When a member of career con-artist Jake Vig (Edward Burns) is found shot dead, he and his crew discover that the last person they stole money from was the local crime lord, King (Dustin Hoffman). Now, in order to get into King's good graces, the crew decides to take on a job for him and even recruits more people (Paul Giamatti, Rachel Weisz) to help with the task. While the preparations seem to be going on smoothly, special agent Gunther (Andy Garcia) arrives in town. Gunther has been tracking Jake's activities for a while now, and his presence could very well unravel the complex plans that Jake and his crew are setting up.
This film is the penultimate movie about scams and cons, it shows everything from setup, to execution, to the amazing twist at the very end (the one that convinces you about how clever the characters are). The acting is top notch, though the script itself feels lacking at points, the characters themselves feel more like cogs in the greater machine of the movie, with no one particular character managing to grow or seem truly significant. Still, this is a great movie to watch if you enjoy films about con artists and the troubles they like to get into.

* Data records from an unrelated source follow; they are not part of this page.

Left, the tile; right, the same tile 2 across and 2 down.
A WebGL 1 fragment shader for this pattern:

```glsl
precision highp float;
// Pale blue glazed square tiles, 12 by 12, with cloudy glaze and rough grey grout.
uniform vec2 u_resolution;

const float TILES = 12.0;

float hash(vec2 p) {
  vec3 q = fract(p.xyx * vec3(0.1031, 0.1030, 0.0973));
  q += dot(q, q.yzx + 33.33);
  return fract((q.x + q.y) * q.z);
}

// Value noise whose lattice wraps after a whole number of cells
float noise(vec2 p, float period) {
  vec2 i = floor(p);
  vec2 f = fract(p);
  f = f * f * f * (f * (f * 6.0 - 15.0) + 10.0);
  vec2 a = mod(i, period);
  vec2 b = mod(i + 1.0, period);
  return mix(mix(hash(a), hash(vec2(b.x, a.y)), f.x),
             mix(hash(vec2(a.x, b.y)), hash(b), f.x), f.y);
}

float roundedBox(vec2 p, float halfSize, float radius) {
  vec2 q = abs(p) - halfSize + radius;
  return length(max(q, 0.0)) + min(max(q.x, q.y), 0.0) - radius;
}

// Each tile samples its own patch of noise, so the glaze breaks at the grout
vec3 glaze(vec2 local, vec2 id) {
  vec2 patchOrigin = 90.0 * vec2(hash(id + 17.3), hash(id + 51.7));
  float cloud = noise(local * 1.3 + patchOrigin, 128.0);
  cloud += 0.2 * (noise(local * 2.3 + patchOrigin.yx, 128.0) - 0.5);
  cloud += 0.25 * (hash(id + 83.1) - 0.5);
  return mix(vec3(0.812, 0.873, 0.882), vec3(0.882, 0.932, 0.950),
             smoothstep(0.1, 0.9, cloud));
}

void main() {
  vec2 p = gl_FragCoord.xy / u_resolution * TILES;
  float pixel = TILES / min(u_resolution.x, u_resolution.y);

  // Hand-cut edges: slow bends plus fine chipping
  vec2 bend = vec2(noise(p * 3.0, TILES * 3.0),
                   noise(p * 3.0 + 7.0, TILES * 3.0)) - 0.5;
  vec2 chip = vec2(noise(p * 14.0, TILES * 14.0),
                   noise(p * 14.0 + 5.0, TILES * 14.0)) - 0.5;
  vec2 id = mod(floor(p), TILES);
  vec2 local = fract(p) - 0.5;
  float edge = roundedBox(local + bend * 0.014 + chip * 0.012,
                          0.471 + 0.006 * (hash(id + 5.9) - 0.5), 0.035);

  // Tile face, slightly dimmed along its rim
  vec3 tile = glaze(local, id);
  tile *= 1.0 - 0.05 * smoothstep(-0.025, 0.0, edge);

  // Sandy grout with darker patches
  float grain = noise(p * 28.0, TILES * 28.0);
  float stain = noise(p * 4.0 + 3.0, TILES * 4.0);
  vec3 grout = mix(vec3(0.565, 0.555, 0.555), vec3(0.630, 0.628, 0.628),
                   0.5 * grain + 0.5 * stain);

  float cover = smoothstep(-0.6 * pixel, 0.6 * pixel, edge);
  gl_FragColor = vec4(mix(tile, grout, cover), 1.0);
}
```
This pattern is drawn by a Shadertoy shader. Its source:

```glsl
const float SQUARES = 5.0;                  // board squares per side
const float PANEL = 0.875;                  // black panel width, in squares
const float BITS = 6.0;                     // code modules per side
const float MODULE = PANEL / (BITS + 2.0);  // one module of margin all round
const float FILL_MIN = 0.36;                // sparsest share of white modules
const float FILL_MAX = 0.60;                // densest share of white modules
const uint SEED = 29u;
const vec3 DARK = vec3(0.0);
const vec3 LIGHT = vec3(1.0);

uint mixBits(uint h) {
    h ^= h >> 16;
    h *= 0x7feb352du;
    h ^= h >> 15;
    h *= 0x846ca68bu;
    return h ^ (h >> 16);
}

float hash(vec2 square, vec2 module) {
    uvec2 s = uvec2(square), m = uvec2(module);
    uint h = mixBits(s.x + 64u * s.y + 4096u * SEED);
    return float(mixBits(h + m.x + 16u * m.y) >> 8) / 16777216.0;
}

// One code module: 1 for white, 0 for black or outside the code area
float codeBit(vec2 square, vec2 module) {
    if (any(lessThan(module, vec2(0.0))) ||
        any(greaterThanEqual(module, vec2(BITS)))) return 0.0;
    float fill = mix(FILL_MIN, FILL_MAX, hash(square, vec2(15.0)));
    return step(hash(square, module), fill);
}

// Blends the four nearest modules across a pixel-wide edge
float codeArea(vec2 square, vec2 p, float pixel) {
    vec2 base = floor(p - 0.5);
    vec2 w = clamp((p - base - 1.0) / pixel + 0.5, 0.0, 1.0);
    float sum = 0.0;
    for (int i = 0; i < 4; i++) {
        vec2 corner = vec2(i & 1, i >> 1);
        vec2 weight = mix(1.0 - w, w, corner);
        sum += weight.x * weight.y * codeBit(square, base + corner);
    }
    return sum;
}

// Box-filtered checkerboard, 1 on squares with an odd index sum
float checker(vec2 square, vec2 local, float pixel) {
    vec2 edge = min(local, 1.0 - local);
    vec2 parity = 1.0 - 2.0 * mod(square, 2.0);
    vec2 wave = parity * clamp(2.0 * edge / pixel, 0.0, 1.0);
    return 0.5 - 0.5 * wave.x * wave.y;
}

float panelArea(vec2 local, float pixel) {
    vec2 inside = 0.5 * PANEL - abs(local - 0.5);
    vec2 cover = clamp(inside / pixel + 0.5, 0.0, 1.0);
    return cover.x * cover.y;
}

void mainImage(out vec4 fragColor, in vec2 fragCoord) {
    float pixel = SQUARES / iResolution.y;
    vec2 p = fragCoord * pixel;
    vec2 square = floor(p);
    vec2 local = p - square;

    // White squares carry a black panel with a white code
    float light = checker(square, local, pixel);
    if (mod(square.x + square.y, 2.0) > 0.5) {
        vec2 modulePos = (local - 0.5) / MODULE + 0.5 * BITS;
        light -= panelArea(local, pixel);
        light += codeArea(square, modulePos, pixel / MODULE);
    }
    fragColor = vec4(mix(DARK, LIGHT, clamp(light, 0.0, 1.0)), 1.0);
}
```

Wrap Up: Stay Vigilant
Movies about con artists tend to romanticize how charming or impressive they are. Their cons promise a lot of rewards for those willing to take educated risks. It also reminds viewers to not simply, blindly, trust people with important information or resources such as money. Question everything and get as much verification of facts before engaging in large transactions -it's a unique, yet important lesson that these con artist movies teach to the viewers.